§ AVAILABLE DATA:
***
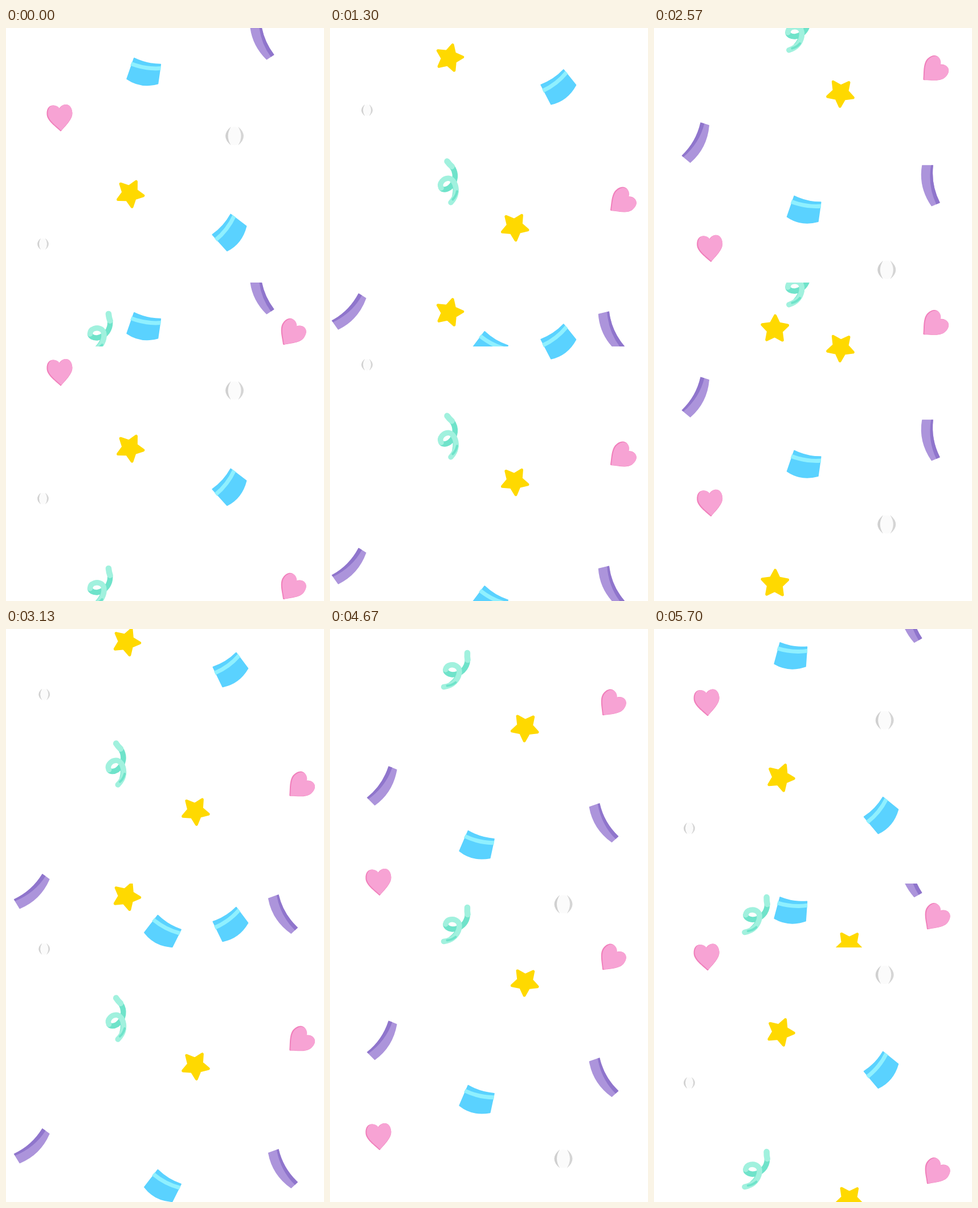
An HTML page that plays this animation: 558 px wide and 1004 px high, repeating every 5730 ms.

```html
<!DOCTYPE html>
<html lang="en">
<head>
<meta charset="utf-8">
<title>Falling confetti</title>
<style>
  html, body { margin: 0; width: 100%; height: 100%; overflow: hidden; background: #fff; }
  body > svg { display: block; width: 100vw; height: 100vh; }
  .curl { fill: none; stroke-linecap: round; stroke-linejoin: round; stroke-width: 9.5; }
</style>
</head>
<body>
<svg viewBox="0 0 558 1004">
  <defs>
    <path id="heartShape" d="M0-16C-6-26-22-26-22.5-8C-23 4-8 15-1.5 22.5Q0 24.5 1.5 22.5C8 15 23 4 22.5-8C22-26 6-26 0-16Z"/>
    <g id="heart">
      <use href="#heartShape" fill="#f07fbb"/>
      <use href="#heartShape" fill="#f7a3d4" transform="translate(1 -.8) scale(.95 .965)"/>
    </g>
    <path id="star" fill="#ffd900" stroke="#ffd900" stroke-width="5" stroke-linejoin="round"/>
    <g id="card">
      <path fill="#5ad2ff" stroke="#5ad2ff" stroke-width="2" stroke-linejoin="round" d="M-22-18.5Q2-13 25.5-18.5L28.5 15.5Q1 30-26 19.5Z"/>
      <path fill="#8ff0ff" d="M-24.6-11.5Q2-7.5 27-15.5L28-8.5Q2-.5-25.6-4.5Z"/>
    </g>
    <g id="strip">
      <path fill="#ac94db" stroke="#ac94db" stroke-width="1.5" stroke-linejoin="round" d="M-9-36Q-22.5 0-6.5 36.5L8 33.5Q-1.4 0 9-32.5Z"/>
      <path fill="#8f75cc" d="M9.7-33Q-1 0 8.7 34L2 35.5Q-7 2 6-33.5Z"/>
    </g>
    <g id="curl" class="curl">
      <path stroke="#6fe3ca" d="M21-17C20-2 9 9-6 9C-14 8-18 4-17.5 0M6 6Q4 17-8 26"/>
      <path stroke="#a1f1de" stroke-width="10.5" d="M20.5-29Q20-22 21-17"/>
      <path stroke="#a1f1de" d="M-17.5 0C-16-9-3-11 4-4C9 2 6 14-2 22Q-9 29-21 30.5"/>
      <path stroke="#6fe3ca" stroke-width="4" d="M0 22.5Q-7 28-15 28.5"/>
    </g>
    <path id="crescent" d="M-6-16.5Q-26 0-6 16.5Q-17 0-6-16.5Z"/>
    <g id="coin">
      <ellipse rx="15" ry="16" fill="#fbfbfb"/>
      <use href="#crescent" fill="#d0d0d0"/>
      <use href="#crescent" fill="#d5d5d5" transform="scale(-1 1)"/>
    </g>
  </defs>
  <svg width="558" height="558"><g id="tile"></g></svg>
  <svg y="446" width="558" height="558"><use href="#tile"/></svg>
</svg>
<script>
const STEPS = 24, LOOP = 5730, SWAY_STEPS = 12, MARGIN = 70;
const tile = document.getElementById('tile');
const wave = t => Math.cos(2 * Math.PI * t / SWAY_STEPS);

document.getElementById('star').setAttribute('d', 'M' + Array.from({length: 10}, (_, i) => {
  const r = i % 2 ? 12 : 23.5, a = i * Math.PI / 5;
  return [r * Math.sin(a), -r * Math.cos(a)].map(n => n.toFixed(2));
}).join('L') + 'Z');

// Each piece falls, drifts and spins steadily; it sways sideways (furthest right
// at step `peak`) and swings `lag` steps behind its sway.
const base = {fall: 29.3, drift: 0, sway: 0, peak: 0, turn: 0, spin: 0, swing: 0, lag: 3, size: 1};
const pieces = [
  {shape: 'curl', x: 240.5, y: -259, fall: 33, drift: -2, sway: 32, peak: 7, turn: -20, swing: 20},
  {shape: 'heart', x: 105.8, y: 157.5, fall: 28.6, drift: -.76, sway: 14, peak: 4.8, turn: -4},
  {shape: 'heart', x: 508.3, y: -155.5, fall: 28.8, drift: -.5, sway: 14.7, peak: 2.5, turn: 45, swing: 10},
  {shape: 'star', x: 213, y: 290, fall: 29.7, drift: -.7, sway: 9.3, peak: -2, turn: 14.5, swing: 15},
  {shape: 'star', x: 338.3, y: -120.5, drift: -.4, sway: 15.5, turn: 35, swing: -4},
  {shape: 'strip', x: 459.5, y: 18.5, fall: 32, drift: 2.2, sway: 11, peak: -5, turn: -5.5, spin: -1.7, swing: 16, lag: -1},
  {shape: 'strip', x: 90.6, y: -96.5, fall: 37, drift: -2.2, sway: 26, peak: 11, turn: 218.7, swing: 10},
  {shape: 'card', x: 250.5, y: 76, fall: 30.2, drift: 1.45, sway: 9, peak: 5.3, turn: 11, spin: 1, swing: -6},
  {shape: 'card', x: 402, y: 358, fall: 31.9, sway: 15, peak: -4.6, turn: -48, spin: -1.8},
  {shape: 'coin', x: 400.2, y: 189.3, drift: .2, sway: 8, peak: -2.8},
  {shape: 'coin', x: 62, y: 378.5, sway: 6, peak: 2, size: .62}
].map(piece => {
  const el = document.createElementNS('http://www.w3.org/2000/svg', 'use');
  el.setAttribute('href', '#' + piece.shape);
  tile.append(el);
  return {...base, ...piece, el};
});

function place(p, step) {
  const age = step - STEPS * Math.floor((p.y + p.fall * step + MARGIN) / (STEPS * p.fall));
  const x = p.x + p.drift * age + p.sway * wave(age - p.peak);
  const y = p.y + p.fall * age;
  const turn = p.turn + p.spin * age + p.swing * wave(age - p.peak - p.lag);
  p.el.setAttribute('transform', `translate(${x} ${y}) rotate(${turn}) scale(${p.size})`);
}

function draw(now) {
  // 80 ms poses shown on a 30 Hz clock
  const tick = Math.floor(now % LOOP * .03 + .11);
  const step = Math.floor(tick / 2.4 + 1e-6) % STEPS;
  pieces.forEach(p => place(p, step));
  requestAnimationFrame(draw);
}
draw(0);
</script>
</body>
</html>
```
***
§ ASSIGNED TASK: In the records above, find each line with the string "href" and list it.

§ OUTPUT BELOW:
      <use href="#heartShape" fill="#f07fbb"/>
      <use href="#heartShape" fill="#f7a3d4" transform="translate(1 -.8) scale(.95 .965)"/>
      <use href="#crescent" fill="#d0d0d0"/>
      <use href="#crescent" fill="#d5d5d5" transform="scale(-1 1)"/>
  <svg y="446" width="558" height="558"><use href="#tile"/></svg>
  el.setAttribute('href', '#' + piece.shape);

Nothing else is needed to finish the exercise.